Climate Change at Your Local Beach

Photo: LA Waterkeeper, http://www.flickr.com/photos/santamonicabaykeeper/

Yes, global warming can be a difficult concept to visualize. Who has ever seen an ozone layer after all? But if you look at some of our local beaches, you can already witness the negative effects of climate change.

Some sandy beaches in Malibu are eroding away with each wave that crashes on armored sea walls. Beach parking lots and playgrounds in Huntington Beach become inundated after a winter storm, as storm surges push seawater deeper into the built environment.

Sea level rise is happening now. And it’s only going to get worse. California oceans are expected to rise as much as three feet over the next century, slightly above the global average. And when impacts collide — such as high “king” tides, heavy waves and storm surge — the resulting projected inundation could severely impact our daily lives. Freshwater supplies, wastewater treatment facilities, power plants, and other infrastructure, not to mention public health and the environment, could all be compromised.

The choices we make now on how to adapt to a rising sea will influence our changing shoreline in Los Angeles forever. Heal the Bay’s coastal scientists are working with our beach cities to prepare for coastal climate change by helping them amend their Local Coastal Plans with the California Coastal Commission.

Working together, our Science & Policy and Programs teams are reaching out to local communities to educate Angelenos about the simple steps they can take to adapt to climate change, such as capturing and reusing rainwater and planting drought-tolerant gardens.

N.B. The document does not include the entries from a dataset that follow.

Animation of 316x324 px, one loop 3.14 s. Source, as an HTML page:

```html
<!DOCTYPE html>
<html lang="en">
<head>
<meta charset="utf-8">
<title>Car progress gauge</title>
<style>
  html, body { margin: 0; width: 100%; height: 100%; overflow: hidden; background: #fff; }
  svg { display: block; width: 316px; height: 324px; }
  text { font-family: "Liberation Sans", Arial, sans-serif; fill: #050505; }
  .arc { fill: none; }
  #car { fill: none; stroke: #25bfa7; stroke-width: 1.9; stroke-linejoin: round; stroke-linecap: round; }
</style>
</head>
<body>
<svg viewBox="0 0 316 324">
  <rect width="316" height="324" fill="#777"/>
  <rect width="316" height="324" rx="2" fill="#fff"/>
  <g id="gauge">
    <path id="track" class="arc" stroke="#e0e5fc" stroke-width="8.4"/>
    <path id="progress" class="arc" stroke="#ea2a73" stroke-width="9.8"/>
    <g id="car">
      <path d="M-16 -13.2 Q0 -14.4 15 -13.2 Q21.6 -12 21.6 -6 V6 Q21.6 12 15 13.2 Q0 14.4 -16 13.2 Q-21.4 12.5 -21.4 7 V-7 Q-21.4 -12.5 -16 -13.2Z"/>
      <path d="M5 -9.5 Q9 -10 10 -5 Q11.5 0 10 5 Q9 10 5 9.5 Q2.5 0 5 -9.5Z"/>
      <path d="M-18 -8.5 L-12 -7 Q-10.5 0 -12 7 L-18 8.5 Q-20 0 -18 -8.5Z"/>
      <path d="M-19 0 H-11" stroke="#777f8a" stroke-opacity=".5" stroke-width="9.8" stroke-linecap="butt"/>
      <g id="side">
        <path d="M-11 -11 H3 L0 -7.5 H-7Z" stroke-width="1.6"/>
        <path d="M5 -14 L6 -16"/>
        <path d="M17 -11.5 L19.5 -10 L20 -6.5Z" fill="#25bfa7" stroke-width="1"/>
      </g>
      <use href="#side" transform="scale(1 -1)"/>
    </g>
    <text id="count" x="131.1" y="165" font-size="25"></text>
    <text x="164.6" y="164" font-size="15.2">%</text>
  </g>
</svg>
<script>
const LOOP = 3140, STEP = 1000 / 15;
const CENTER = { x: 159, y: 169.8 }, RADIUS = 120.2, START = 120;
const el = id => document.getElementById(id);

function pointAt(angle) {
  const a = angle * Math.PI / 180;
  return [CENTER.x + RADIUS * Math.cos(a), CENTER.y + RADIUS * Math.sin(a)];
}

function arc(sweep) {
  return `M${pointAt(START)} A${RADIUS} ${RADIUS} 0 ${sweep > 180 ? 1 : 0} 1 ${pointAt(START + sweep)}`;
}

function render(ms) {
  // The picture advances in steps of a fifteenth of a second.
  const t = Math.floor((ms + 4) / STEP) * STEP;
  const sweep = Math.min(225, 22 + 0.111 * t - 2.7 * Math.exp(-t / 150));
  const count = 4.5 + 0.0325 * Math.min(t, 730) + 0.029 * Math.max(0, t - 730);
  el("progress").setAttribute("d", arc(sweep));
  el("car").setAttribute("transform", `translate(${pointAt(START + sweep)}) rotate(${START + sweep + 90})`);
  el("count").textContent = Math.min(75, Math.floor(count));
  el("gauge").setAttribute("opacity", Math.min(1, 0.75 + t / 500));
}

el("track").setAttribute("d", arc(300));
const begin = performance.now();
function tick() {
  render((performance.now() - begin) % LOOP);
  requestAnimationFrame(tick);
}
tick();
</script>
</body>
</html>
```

As you head to the beach in 2014, hopefully you’ll find some comfort in knowing that Heal the Bay is working to protect this place of relaxation, fun, and respite from pollution. But we’ll also be working with coastal communities to prepare and protect our shorelines from the inexorable tide of sea level rise.

Want to contribute? Help us photograph the extremely high “king” tides. Join the California King Tides Initiative by posting your photos to Instagram with the tags @healthebay and #kingtides.

High Tide King Tides Seal Beach California